What the exercise asks: In the listing below, find the line holding "477C415 465 436" and the line holding "342C610 341 670". Write out those two lines and all lines between, exactly, and nothing more.

Records supplied:
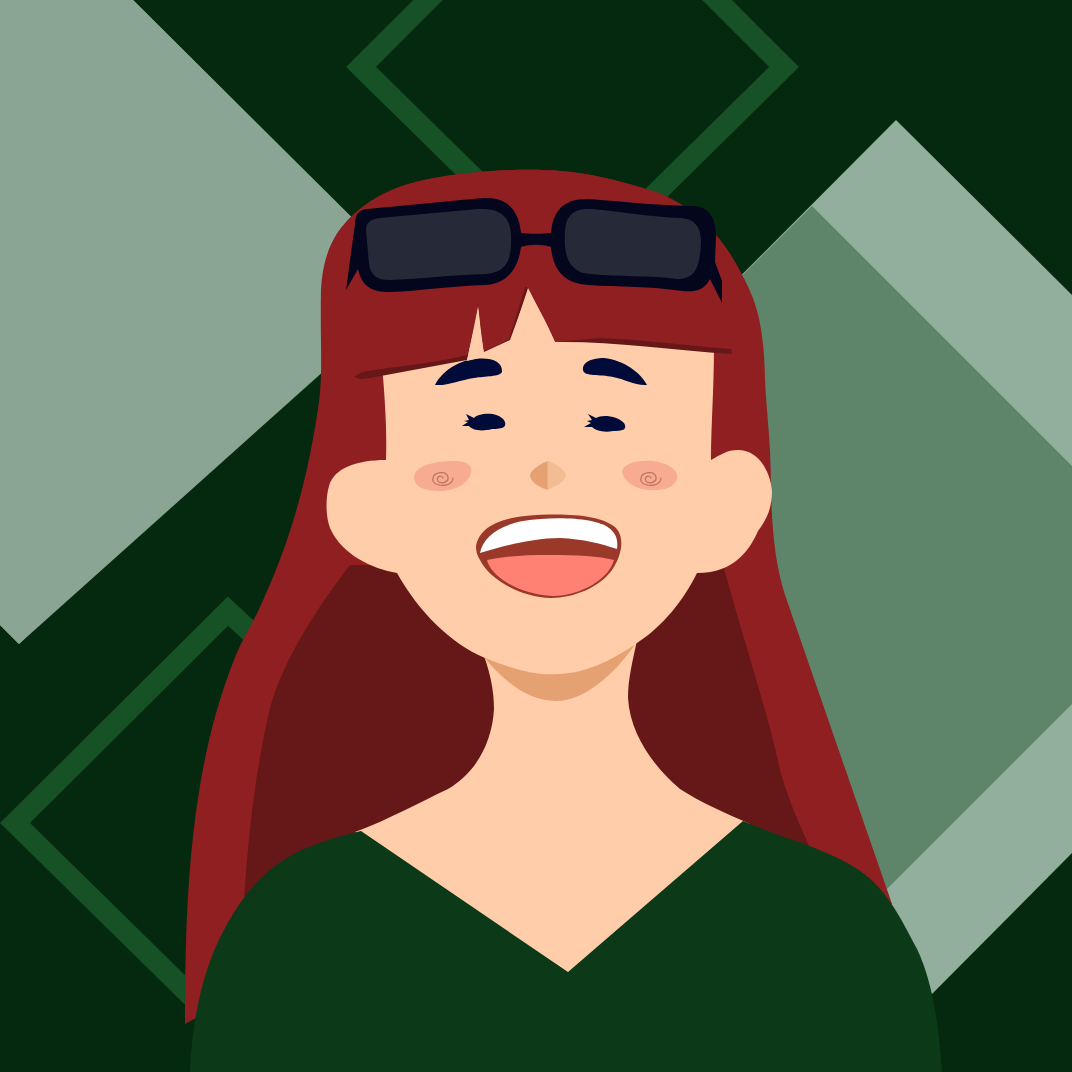
<!DOCTYPE html>
<html lang="en">
<head>
<meta charset="utf-8">
<title>Laughing woman with sunglasses</title>
<style>
:root {
  --forest: #05290f;
  --outline-green: #175227;
  --sage: #8aa594;
  --sage-light: #92ae9c;
  --moss: #5e8469;
  --sweater: #0c3a19;
  --hair: #8f1f20;
  --hair-shade: #661718;
  --skin: #ffcda9;
  --skin-shade: #e6a172;
  --nose-light: #f3bc93;
  --blush: #f7ab91;
  --swirl: #c0705c;
  --navy: #000b3a;
  --frame: #03061c;
  --lens: #262a38;
  --mouth: #9a382a;
  --tongue: #ff8173;
  --teeth: #ffffff;
}
html, body { margin: 0; overflow: hidden; background: var(--forest); }
.portrait { display: block; width: 1072px; height: 1072px; }
.forest { fill: var(--forest); }
.diamond-outline { fill: none; stroke: var(--outline-green); stroke-width: 21; }
.sage { fill: var(--sage); }
.sage-light { fill: var(--sage-light); }
.moss { fill: var(--moss); }
.sweater { fill: var(--sweater); }
.hair { fill: var(--hair); }
.hair-shade { fill: var(--hair-shade); }
.skin { fill: var(--skin); }
.skin-shade { fill: var(--skin-shade); }
.nose-light { fill: var(--nose-light); }
.blush { fill: var(--blush); }
.swirl { fill: none; stroke: var(--swirl); stroke-width: 1.2; stroke-linecap: round; }
.navy { fill: var(--navy); }
.frame { fill: var(--frame); }
.lens { fill: var(--lens); }
.mouth { fill: var(--mouth); }
.tongue { fill: var(--tongue); }
.teeth { fill: var(--teeth); }
</style>
</head>
<body>
<svg class="portrait" viewBox="0 0 1072 1072" role="img" aria-label="Laughing woman with long red hair, sunglasses on her head and a green sweater, in front of green diamonds">
  <defs>
    <path id="cheek-swirl" d="M1 0C-1-4-6-1-4 3C-1 7 7 4 6-1C4-8-8-6-9 0C-11 7 1 9 7 6C10 4 11 2 11 0"/>
  </defs>

  <g id="background">
    <rect class="forest" width="1072" height="1072"/>
    <path class="sage" d="M0 0H133L420 285L19 644L0 625Z"/>
    <path class="sage" d="M133 0L352 218V312L19 644L0 625V0Z"/>
    <path class="diamond-outline" d="M438 -10L361 67L573 275L784 67L707 -10"/>
    <path class="diamond-outline" d="M340 716L228 611L15 823L240 1044"/>
    <path class="sage-light" d="M896 120L1072 295V853L932 994L600 662V417Z"/>
    <path class="moss" d="M812 206L1072 466V704L887 889L600 602V417Z"/>
  </g>

  <g id="long-hair">
    <path class="hair" d="M185 1024C185 900 190 770 234 660C242 639 254 622 264 598C295 530 310 465 319 402C323 372 320 340 321 290C323 255 333 234 352 216C385 185 425 177 480 172C560 165 600 175 646 189C690 201 722 235 741 273C760 306 764 335 765 380C767 420 771 440 771 490C772 525 774 560 785 595L892 904L800 960H240L196 1018Z"/>
    <path class="hair-shade" d="M350 565C310 617 278 670 268 717C254 780 248 840 244 900L300 960H780L810 848C800 825 788 800 780 770C770 720 745 645 723 565Z"/>
  </g>

  <g id="neck-and-sweater">
    <path class="skin" d="M480 645C490 670 494 690 494 709C492 745 474 774 448 789C420 802 390 819 355 832L567 985L750 824C725 813 700 802 680 789C655 768 630 735 628 698C628 678 633 660 637 640Z"/>
    <path class="skin-shade" d="M483 656C505 683 529 701 556 701C585 701 615 673 634 646L637 636L560 620Z"/>
    <path class="sweater" d="M361 831L568 972L743 821C785 839 828 849 859 870C888 890 902 921 917 949C933 982 939 1028 942 1072H190C192 1022 202 970 224 930C260 862 299 846 361 831Z"/>
  </g>

  <g id="head">
    <path class="skin" d="M382 365C385 400 387 430 386 460C357 460 334 468 329 486C325 500 326 520 331 530C342 554 372 569 397 573C419 612 450 643 485 658C520 672 543 677 570 673C595 669 617 657 637 643C662 627 684 600 697 573C735 573 750 549 758 531C768 518 772 506 772 491C770 470 758 450 738 450C727 450 720 455 711 460C711 425 714 390 714 345L529 285L477 300Z"/>
    <g id="face">
      <path class="navy" d="M435 385C441 373 456 361 475 359C490 357 503 361 502 372C500 377 485 376 474 378C460 380 448 386 435 385Z"/>
      <path class="navy" d="M647 385C641 373 624 360 604 358C592 358 582 362 583 370C584 377 600 374 613 377C625 379 635 386 647 385Z"/>
      <path id="left-eye" class="navy" d="M462 426L468 422L464 421L469 420L466 414L474 418C478 413 497 411 504 420C508 427 503 429 492 429C481 432 472 430 469 426Z"/>
      <path id="right-eye" class="navy" d="M584 427L591 423L587 421L592 420L588 414L596 418C602 414 618 416 624 423C628 430 622 431 613 431C603 433 595 430 592 427Z"/>
      <path class="blush" d="M414 477C415 465 436 461 455 461C466 461 473 465 471 473C468 484 455 491 439 491C425 491 414 487 414 477Z"/>
      <path class="blush" d="M622 471C624 463 639 460 653 461C668 463 679 470 677 479C674 488 663 491 649 490C635 489 623 481 622 471Z"/>
      <use href="#cheek-swirl" class="swirl" x="442" y="478"/>
      <use href="#cheek-swirl" class="swirl" x="650" y="478"/>
      <path class="skin-shade" d="M548 461C540 464 530 470 530 476C531 483 541 488 548 490Z"/>
      <path class="nose-light" d="M547.5 461C555 463 565 470 566 475C565 482 556 486 547.5 490Z"/>
      <path class="mouth" d="M476 547C478 530 495 519 525 516C562 513 600 514 616 528C625 538 622 555 612 570C600 587 574 598 551 598C521 597 490 580 480 560C477 555 476 551 476 547Z"/>
      <path class="teeth" d="M480 553C483 538 497 526 523 521C556 516 596 518 609 528C617 534 618 541 617 549C602 544 583 539 560 538C532 538 500 547 480 553Z"/>
      <path class="tongue" d="M487 560C505 556 525 555 550 555C575 555 600 556 614 560C609 579 580 596 553 596C520 595 491 577 487 560Z"/>
    </g>
  </g>

  <g id="fringe">
    <path class="hair-shade" d="M354 376C358 380 362 379 370 378L467 360L478 308L470 300L354 368Z"/>
    <path class="hair-shade" d="M484 352L510 340L529 288L524 284L480 320Z"/>
    <path class="hair-shade" d="M555 342C610 341 670 350 732 354L731 348L600 330Z"/>
    <path class="hair" d="M352 216C385 185 425 177 480 172C560 165 600 175 646 189C690 201 722 235 741 273L750 349L731 349C690 346 640 339 600 338L555 342C545 320 536 305 528 288L526 285L509 339C500 345 492 347 484 351C481 335 480 320 478 307C475 325 472 340 467 355C435 363 400 366 375 370C366 371 360 372 354 377L325 385V290C323 255 333 234 352 216Z"/>
    <path class="skin" d="M528 288C536 305 546 320 555 343L540 352H500L511 340Z"/>
    <path class="skin" d="M478 307C480 320 479 338 483 353L492 355L467 361Z"/>
  </g>

  <g id="sunglasses">
    <path class="frame" d="M355 224C355 215 358 210 367 209C400 206 450 201 484 198C508 197 519 211 521 233C528 234 544 234 551 233C553 211 563 198 590 199C625 202 665 206 694 206C709 207 716 218 716 236L715 262L722 281V303L710 279C704 291 695 292 682 291C650 286 620 287 588 285C563 283 553 269 551 247C542 244 530 244 521 247C518 270 506 284 485 285C450 286 420 291 390 292C372 292 362 287 358 269L346 290Z"/>
    <path class="lens" d="M366 230C366 222 371 219 380 218L478 209C500 208 510 216 511 235C512 262 506 272 486 274C450 275 420 279 390 280C377 280 371 276 369 264Z"/>
    <path class="lens" d="M565 231C566 215 574 208 592 209C625 212 650 217 680 218C695 219 701 227 701 242C700 268 695 279 677 279C650 275 620 277 591 274C571 273 563 259 565 231Z"/>
  </g>
</svg>
</body>
</html>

Exercise solution:
      <path class="blush" d="M414 477C415 465 436 461 455 461C466 461 473 465 471 473C468 484 455 491 439 491C425 491 414 487 414 477Z"/>
      <path class="blush" d="M622 471C624 463 639 460 653 461C668 463 679 470 677 479C674 488 663 491 649 490C635 489 623 481 622 471Z"/>
      <use href="#cheek-swirl" class="swirl" x="442" y="478"/>
      <use href="#cheek-swirl" class="swirl" x="650" y="478"/>
      <path class="skin-shade" d="M548 461C540 464 530 470 530 476C531 483 541 488 548 490Z"/>
      <path class="nose-light" d="M547.5 461C555 463 565 470 566 475C565 482 556 486 547.5 490Z"/>
      <path class="mouth" d="M476 547C478 530 495 519 525 516C562 513 600 514 616 528C625 538 622 555 612 570C600 587 574 598 551 598C521 597 490 580 480 560C477 555 476 551 476 547Z"/>
      <path class="teeth" d="M480 553C483 538 497 526 523 521C556 516 596 518 609 528C617 534 618 541 617 549C602 544 583 539 560 538C532 538 500 547 480 553Z"/>
      <path class="tongue" d="M487 560C505 556 525 555 550 555C575 555 600 556 614 560C609 579 580 596 553 596C520 595 491 577 487 560Z"/>
    </g>
  </g>

  <g id="fringe">
    <path class="hair-shade" d="M354 376C358 380 362 379 370 378L467 360L478 308L470 300L354 368Z"/>
    <path class="hair-shade" d="M484 352L510 340L529 288L524 284L480 320Z"/>
    <path class="hair-shade" d="M555 342C610 341 670 350 732 354L731 348L600 330Z"/>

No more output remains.